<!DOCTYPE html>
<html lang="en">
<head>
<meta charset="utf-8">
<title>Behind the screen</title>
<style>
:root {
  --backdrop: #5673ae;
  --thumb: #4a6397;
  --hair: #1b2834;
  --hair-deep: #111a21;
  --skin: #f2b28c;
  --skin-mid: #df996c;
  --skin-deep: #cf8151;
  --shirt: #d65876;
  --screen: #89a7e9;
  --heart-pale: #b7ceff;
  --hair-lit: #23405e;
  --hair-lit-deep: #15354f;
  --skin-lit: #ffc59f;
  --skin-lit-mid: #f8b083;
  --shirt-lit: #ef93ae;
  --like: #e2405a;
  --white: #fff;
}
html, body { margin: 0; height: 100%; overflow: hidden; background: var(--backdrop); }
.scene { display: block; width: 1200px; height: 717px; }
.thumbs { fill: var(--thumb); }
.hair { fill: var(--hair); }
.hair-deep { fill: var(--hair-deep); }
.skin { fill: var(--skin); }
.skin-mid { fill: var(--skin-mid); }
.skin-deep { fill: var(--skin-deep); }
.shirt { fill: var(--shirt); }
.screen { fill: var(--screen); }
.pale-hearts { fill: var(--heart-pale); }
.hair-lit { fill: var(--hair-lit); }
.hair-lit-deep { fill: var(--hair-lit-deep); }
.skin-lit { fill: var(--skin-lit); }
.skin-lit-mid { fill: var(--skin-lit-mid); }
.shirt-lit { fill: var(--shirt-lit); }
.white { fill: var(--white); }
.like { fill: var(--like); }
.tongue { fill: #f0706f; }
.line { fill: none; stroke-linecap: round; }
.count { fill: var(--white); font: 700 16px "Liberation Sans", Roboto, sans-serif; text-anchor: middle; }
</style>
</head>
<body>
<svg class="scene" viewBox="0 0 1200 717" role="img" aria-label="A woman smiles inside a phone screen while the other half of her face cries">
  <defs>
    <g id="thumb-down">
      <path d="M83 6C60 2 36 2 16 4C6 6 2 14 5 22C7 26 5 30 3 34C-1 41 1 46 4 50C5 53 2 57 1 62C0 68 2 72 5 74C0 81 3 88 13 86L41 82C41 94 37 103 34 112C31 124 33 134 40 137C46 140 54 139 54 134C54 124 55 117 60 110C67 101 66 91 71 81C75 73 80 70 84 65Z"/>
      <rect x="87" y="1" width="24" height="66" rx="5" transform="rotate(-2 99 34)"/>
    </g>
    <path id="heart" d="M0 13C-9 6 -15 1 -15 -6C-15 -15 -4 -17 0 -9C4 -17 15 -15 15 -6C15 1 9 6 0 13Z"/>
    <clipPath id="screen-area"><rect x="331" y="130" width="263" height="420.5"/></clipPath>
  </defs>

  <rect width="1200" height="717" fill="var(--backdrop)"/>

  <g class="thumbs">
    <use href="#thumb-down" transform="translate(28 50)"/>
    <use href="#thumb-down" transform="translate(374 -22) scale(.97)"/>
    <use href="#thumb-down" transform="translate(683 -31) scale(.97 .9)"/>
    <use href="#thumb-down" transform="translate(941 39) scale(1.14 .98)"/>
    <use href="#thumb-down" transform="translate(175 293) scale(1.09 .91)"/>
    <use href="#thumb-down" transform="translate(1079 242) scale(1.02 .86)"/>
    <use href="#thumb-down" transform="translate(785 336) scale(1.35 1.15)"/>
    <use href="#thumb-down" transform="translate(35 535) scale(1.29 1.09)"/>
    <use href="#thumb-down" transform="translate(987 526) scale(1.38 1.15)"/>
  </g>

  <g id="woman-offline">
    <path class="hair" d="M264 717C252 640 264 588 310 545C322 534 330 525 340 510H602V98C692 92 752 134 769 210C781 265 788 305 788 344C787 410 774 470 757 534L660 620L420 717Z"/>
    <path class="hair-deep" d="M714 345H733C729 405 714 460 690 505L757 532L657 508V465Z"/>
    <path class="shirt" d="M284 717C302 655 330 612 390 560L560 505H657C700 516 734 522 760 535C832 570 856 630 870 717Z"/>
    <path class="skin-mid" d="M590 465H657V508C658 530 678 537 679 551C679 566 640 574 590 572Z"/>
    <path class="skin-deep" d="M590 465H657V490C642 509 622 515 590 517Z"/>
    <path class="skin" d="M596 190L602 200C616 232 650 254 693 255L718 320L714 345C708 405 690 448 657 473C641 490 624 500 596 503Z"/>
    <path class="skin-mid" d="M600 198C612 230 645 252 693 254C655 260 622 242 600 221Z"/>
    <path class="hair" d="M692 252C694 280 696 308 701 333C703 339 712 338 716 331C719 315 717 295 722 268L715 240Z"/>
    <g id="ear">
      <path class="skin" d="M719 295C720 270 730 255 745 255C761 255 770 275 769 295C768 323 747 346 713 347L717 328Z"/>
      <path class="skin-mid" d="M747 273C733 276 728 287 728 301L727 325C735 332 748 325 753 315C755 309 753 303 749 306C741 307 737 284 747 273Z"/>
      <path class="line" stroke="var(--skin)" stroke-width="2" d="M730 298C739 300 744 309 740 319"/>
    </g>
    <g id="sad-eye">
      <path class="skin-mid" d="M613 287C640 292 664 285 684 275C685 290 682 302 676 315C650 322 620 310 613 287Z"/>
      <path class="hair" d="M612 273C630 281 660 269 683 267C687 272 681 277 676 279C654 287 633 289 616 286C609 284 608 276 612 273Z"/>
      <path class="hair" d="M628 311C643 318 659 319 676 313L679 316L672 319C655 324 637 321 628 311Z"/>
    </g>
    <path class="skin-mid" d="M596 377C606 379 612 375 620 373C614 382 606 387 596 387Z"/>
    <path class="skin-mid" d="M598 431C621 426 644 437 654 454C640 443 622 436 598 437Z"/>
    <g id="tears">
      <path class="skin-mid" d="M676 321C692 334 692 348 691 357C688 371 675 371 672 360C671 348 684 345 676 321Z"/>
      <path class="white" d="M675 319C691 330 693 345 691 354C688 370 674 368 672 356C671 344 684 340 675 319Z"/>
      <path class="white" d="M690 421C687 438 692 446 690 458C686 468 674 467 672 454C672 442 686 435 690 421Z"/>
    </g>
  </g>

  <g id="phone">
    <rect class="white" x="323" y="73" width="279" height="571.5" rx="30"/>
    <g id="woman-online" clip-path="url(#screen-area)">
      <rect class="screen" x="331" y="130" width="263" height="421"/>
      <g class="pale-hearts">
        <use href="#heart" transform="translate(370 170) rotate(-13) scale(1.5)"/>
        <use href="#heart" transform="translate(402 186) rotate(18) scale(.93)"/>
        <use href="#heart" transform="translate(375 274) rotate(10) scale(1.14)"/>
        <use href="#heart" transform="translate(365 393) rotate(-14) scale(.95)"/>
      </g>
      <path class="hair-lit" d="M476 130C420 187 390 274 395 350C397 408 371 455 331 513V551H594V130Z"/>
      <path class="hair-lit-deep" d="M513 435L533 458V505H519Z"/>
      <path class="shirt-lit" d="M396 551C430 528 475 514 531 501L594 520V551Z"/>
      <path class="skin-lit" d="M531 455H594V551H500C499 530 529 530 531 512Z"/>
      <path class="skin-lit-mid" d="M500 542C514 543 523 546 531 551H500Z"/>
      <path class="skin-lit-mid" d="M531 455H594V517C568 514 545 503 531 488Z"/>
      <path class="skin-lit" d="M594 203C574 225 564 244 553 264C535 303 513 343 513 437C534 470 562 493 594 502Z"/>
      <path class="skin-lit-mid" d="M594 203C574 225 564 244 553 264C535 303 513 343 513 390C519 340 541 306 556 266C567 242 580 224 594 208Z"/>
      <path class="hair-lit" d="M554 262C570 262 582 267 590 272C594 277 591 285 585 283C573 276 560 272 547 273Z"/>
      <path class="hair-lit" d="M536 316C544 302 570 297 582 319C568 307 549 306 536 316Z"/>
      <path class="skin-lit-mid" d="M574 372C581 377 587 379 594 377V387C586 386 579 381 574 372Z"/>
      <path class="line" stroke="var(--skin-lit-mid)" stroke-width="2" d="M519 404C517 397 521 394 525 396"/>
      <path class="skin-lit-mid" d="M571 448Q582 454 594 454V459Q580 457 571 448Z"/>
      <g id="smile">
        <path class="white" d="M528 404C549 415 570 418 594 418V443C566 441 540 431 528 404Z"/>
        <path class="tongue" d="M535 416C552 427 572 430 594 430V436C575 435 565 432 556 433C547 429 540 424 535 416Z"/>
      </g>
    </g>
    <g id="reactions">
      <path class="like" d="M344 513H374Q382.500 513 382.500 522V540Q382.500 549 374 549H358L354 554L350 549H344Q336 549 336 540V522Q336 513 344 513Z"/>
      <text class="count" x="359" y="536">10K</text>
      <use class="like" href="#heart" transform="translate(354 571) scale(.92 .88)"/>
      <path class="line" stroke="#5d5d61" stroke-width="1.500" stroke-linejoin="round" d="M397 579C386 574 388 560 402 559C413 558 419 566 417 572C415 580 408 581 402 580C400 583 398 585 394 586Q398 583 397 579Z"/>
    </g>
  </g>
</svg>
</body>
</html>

◆ ◆ ◆ ◆

Take the lines from the first line of the listing to the line containing "--heart-pale: #b7ceff;". Please print them exactly, ends included, with nothing else.

<!DOCTYPE html>
<html lang="en">
<head>
<meta charset="utf-8">
<title>Behind the screen</title>
<style>
:root {
  --backdrop: #5673ae;
  --thumb: #4a6397;
  --hair: #1b2834;
  --hair-deep: #111a21;
  --skin: #f2b28c;
  --skin-mid: #df996c;
  --skin-deep: #cf8151;
  --shirt: #d65876;
  --screen: #89a7e9;
  --heart-pale: #b7ceff;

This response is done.